Following an exercise during a training module last year, I published a post discussing a similar survey which is yearly made in Britain by the consultancy Ipsos Mori, the Veracity Index (see in the link results from 1983 to 2011).
I thought that it could be interesting to show the results of both surveys side by side to try to spot some commonalities and some differences of how the different groups and institutions are perceived in Britain and in Spain. I did the comparison even if the questions used for the survey are not exactly the same in both cases and if one survey dates from 2011 and the other from 2013. See the comparison in the picture below.
Another difference is that the Spanish survey is including up to 36 different groups versus 16 being evaluated in the UK, but this is not impacting the comparison as each group is rated individually.
Let’s see the similarities:
- 4 institutions / groups are very well-regarded in both countries, with a rating over 70% in both cases: doctors, teachers, professors and scientists.
- 4 institutions / groups are very badly regarded in both countries, with a rating of around 30% or lower in both cases: unions, business leaders, government and politicians.

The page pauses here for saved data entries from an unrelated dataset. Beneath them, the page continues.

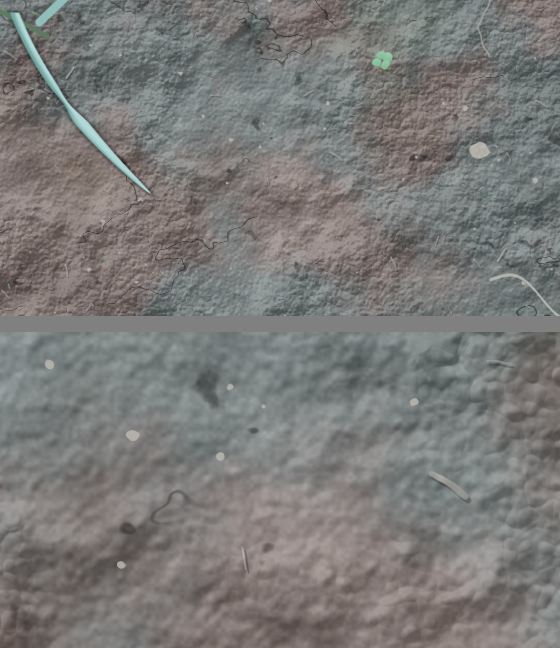
Top: the whole. Bottom: its middle third, enlarged.
A Shadertoy shader for this texture:

```glsl
#define SOIL_MID vec3(0.468, 0.468, 0.463)
#define SOIL_WARM vec3(0.035, -0.012, -0.018)
#define SOIL_COOL vec3(-0.012, 0.020, 0.026)
#define STRAW vec3(0.70, 0.69, 0.66)
#define BLADE_LIGHT vec3(0.69, 0.84, 0.84)
#define BLADE_DARK vec3(0.45, 0.65, 0.62)
#define LEAF vec3(0.48, 0.66, 0.52)
#define RELIEF 0.015
#define CLOD_HEIGHT 0.11

float hash(vec2 p) {
    vec3 q = fract(vec3(p.xyx) * 0.1031);
    q += dot(q, q.yzx + 33.33);
    return fract((q.x + q.y) * q.z);
}

vec2 hash2(vec2 p) { return vec2(hash(p), hash(p + 57.3)); }

float noise(vec2 p) {
    vec2 i = floor(p), f = fract(p);
    f = f * f * (3.0 - 2.0 * f);
    return mix(mix(hash(i), hash(i + vec2(1, 0)), f.x),
               mix(hash(i + vec2(0, 1)), hash(i + vec2(1, 1)), f.x), f.y);
}

float fbm(vec2 p) {
    float sum = 0.0, amp = 0.5;
    for (int i = 0; i < 5; i++) {
        sum += amp * noise(p);
        p = mat2(1.6, 1.2, -1.2, 1.6) * p + 7.1;
        amp *= 0.5;
    }
    return sum;
}

// Rounded lumps of random size, one per cell
float clods(vec2 p) {
    vec2 cell = floor(p);
    float top = 0.0;
    for (int k = 0; k < 9; k++) {
        vec2 c = cell + vec2(k % 3 - 1, k / 3 - 1);
        vec2 d = p - c - 0.2 - 0.6 * hash2(c);
        float r = mix(0.25, 0.75, hash(c + 9.4));
        top = max(top, r * (1.0 - dot(d, d) / (r * r)));
    }
    return top;
}

float roughness(vec2 p) {
    float edge = smoothstep(0.2, 0.9, length((p - vec2(0.85, 0.5)) * vec2(0.8, 1.2)));
    return smoothstep(0.40, 0.66, fbm(p * 4.0 + 3.0) + 0.10 * edge);
}

float soilHeight(vec2 p) {
    vec2 w = p + 0.012 * vec2(noise(p * 45.0), noise(p * 45.0 + 19.0));
    float rough = roughness(p);
    float lumps = clods(w * 22.0) * 0.8 + clods(w * 55.0 + 4.0) * 0.5;
    return fbm(p * 7.0) * (0.7 + 0.5 * rough) + CLOD_HEIGHT * rough * lumps
         + 0.035 * noise(p * 110.0);
}

float segment(vec2 p, vec2 a, vec2 b) {
    vec2 d = b - a;
    return length(p - a - d * clamp(dot(p - a, d) / dot(d, d), 0.0, 1.0));
}

float cover(float d) {
    float soft = 1.0 / iResolution.y;
    return smoothstep(soft, -soft, d);
}

// Litter kinds: 0 straw, 1 pale crumb, 2 leaf pair
float litter(vec2 p, float size, float share, int kind) {
    vec2 cell = floor(p / size);
    float d = 1.0;
    for (int k = 0; k < 9; k++) {
        vec2 c = cell + vec2(k % 3 - 1, k / 3 - 1);
        vec2 id = c + float(kind) * 31.7 + 80.0;
        if (hash(id) > share) continue;
        vec2 q = p - (c + hash2(id + 5.0)) * size;
        float turn = 6.283 * hash(id + 2.0), grow = hash(id + 8.0);
        vec2 dir = vec2(cos(turn), sin(turn));
        if (kind == 0) {
            q += 0.004 * noise(q * 60.0 + id);
            d = min(d, segment(q, -dir * 0.02, dir * 0.024 * grow) - mix(0.0009, 0.0032, grow * grow));
        } else if (kind == 1) {
            float r = mix(0.002, 0.008, grow * grow * grow);
            d = min(d, length(q) - r * (0.5 + noise(q * 170.0 + id)));
        } else {
            float r = mix(0.003, 0.006, grow);
            q = vec2(abs(dot(q, dir)) - r, dot(q, vec2(-dir.y, dir.x)));
            d = min(d, length(q * vec2(0.85, 1.3)) - r * 0.85);
        }
    }
    return d;
}

void mainImage(out vec4 fragColor, in vec2 fragCoord) {
    vec2 p = fragCoord / iResolution.y;

    // Lit soil with warm and cool patches
    float h = soilHeight(p), e = 0.003;
    float slope = (h - soilHeight(p + e * vec2(-0.5, 0.86))) / e;
    float tint = smoothstep(0.35, 0.62, fbm(p * 3.0 + 11.0));
    vec3 col = SOIL_MID + mix(SOIL_COOL, SOIL_WARM, tint);
    float centre = exp(-2.5 * dot(p - vec2(0.9, 0.5), p - vec2(0.9, 0.5)));
    col += 0.045 * centre - 0.015 - 0.02 * roughness(p);
    col += clamp(RELIEF * slope, -0.13, 0.10) + 0.16 * (fbm(p * 9.0 + 40.0) - 0.48);
    col += 0.05 * (noise(p * 230.0) - 0.5);
    col.b -= 0.035 * (1.0 - centre) * smoothstep(0.5, 0.7, fbm(p * 2.5 + 25.0));

    // Cracks and small pits
    float vein = abs(fbm(p * vec2(3.5, 5.0) + 60.0) - 0.48);
    float gap = smoothstep(0.009, 0.001, vein) * smoothstep(0.5, 0.64, noise(p * 7.0 + 5.0));
    float pit = smoothstep(0.72, 0.82, fbm(p * 16.0 + 90.0));
    col *= 1.0 - 0.36 * gap - 0.35 * pit;

    // Scattered litter with shadows
    vec2 shade = p + vec2(-0.003, 0.004);
    col *= 1.0 - 0.25 * cover(litter(shade, 0.13, 0.22, 0));
    col = mix(col, STRAW * (0.8 + 0.3 * noise(p * 90.0)), 0.8 * cover(litter(p, 0.13, 0.22, 0)));
    col = mix(col, STRAW + 0.03, 0.85 * cover(litter(p, 0.075, 0.2, 1)));
    col = mix(col, LEAF, 0.85 * cover(litter(p, 0.16, 0.22, 2)));

    // Pale stone, dark stones and seedling
    float wobble = 0.010 * (noise(p * 60.0) - 0.5);
    col = mix(col, STRAW + 0.06 * (noise(p * 120.0) - 0.5), cover(length((p - vec2(1.515, 0.525)) * vec2(0.8, 1.0)) - 0.025 + wobble));
    for (int i = 0; i < 4; i++) {
        float k = float(i);
        vec2 q = p - vec2(1.57 + 0.055 * k, 0.25 - 0.07 * mod(k, 2.0));
        float r = 0.026 + 0.008 * hash(vec2(k, 3.0)), d = length(q) - r + 2.0 * wobble;
        col *= 1.0 - 0.3 * smoothstep(0.012, 0.0, abs(d)) * smoothstep(0.01, -0.02, q.y);
        col += cover(d) * 1.5 * dot(q, vec2(-0.5, 0.86));
        float turn = 1.6 * k + 0.4;
        vec2 s = p - vec2(1.21, 0.81) - 0.017 * vec2(cos(turn), sin(turn));
        col = mix(col, LEAF + vec3(0.06, 0.1, 0.1) + 3.0 * s.y, cover(length(s) - 0.014 + wobble));
    }

    // Pale roots
    float root = abs(p.y - 0.13 + 0.45 * (p.x - 1.55) + 0.035 * sin(p.x * 22.0)) - 0.005;
    root = max(root, 1.55 - p.x);
    float thread = abs(p.x - 1.53 - 0.018 * sin(p.y * 26.0) - 0.01 * noise(p * 35.0)) - 0.003;
    thread = max(thread, 0.82 - p.y);
    col = mix(col, STRAW + 0.05, 0.85 * cover(root));
    col = mix(col, STRAW, 0.7 * cover(thread));

    // Long twisted grass blade, short blade and stem
    float t = (0.96 - p.y) / 0.573;
    float side = p.x - 0.046 - 0.22 * t - 0.21 * t * t;
    float lower = smoothstep(0.48, 0.62, t);
    float width = mix(0.015, 0.027 * sqrt(max(1.0 - t, 0.0) * 2.0), lower);
    width *= 1.0 - 0.45 * exp(-180.0 * (t - 0.5) * (t - 0.5));
    float blade = max(abs(side) - width, max(-t, t - 1.0) * 0.573) * 0.8;
    col *= 1.0 - 0.3 * smoothstep(0.016, 0.0, blade);
    float stem = segment(p, vec2(0.0, 0.965), vec2(0.15, 0.885)) - 0.007;
    col = mix(col, BLADE_DARK * vec3(0.8, 0.75, 0.6), cover(stem));
    float sprout = segment(p, vec2(0.125, 0.93), vec2(0.22, 1.02)) - 0.013;
    col = mix(col, mix(BLADE_DARK, BLADE_LIGHT, 0.5), cover(sprout));
    float sheen = smoothstep(-0.7, 0.5, side / max(width, 0.001) + 0.5 * lower);
    vec3 bladeCol = mix(BLADE_DARK, BLADE_LIGHT, sheen) + 0.05 * (noise(vec2(side * 350.0, t * 12.0)) - 0.5);
    col = mix(col, bladeCol, cover(blade));

    fragColor = vec4(clamp(col, 0.0, 1.0), 1.0);
}
```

The biggest differences:
- 3 groups are much better perceived in Spain than in the UK: the police, civil servants and journalists.
- 2 groups are much worse perceived in Spain than in the UK: judges and clergyman/priests (especially bishops).
How would you rate these groups? (my rating is published in the post from some months ago)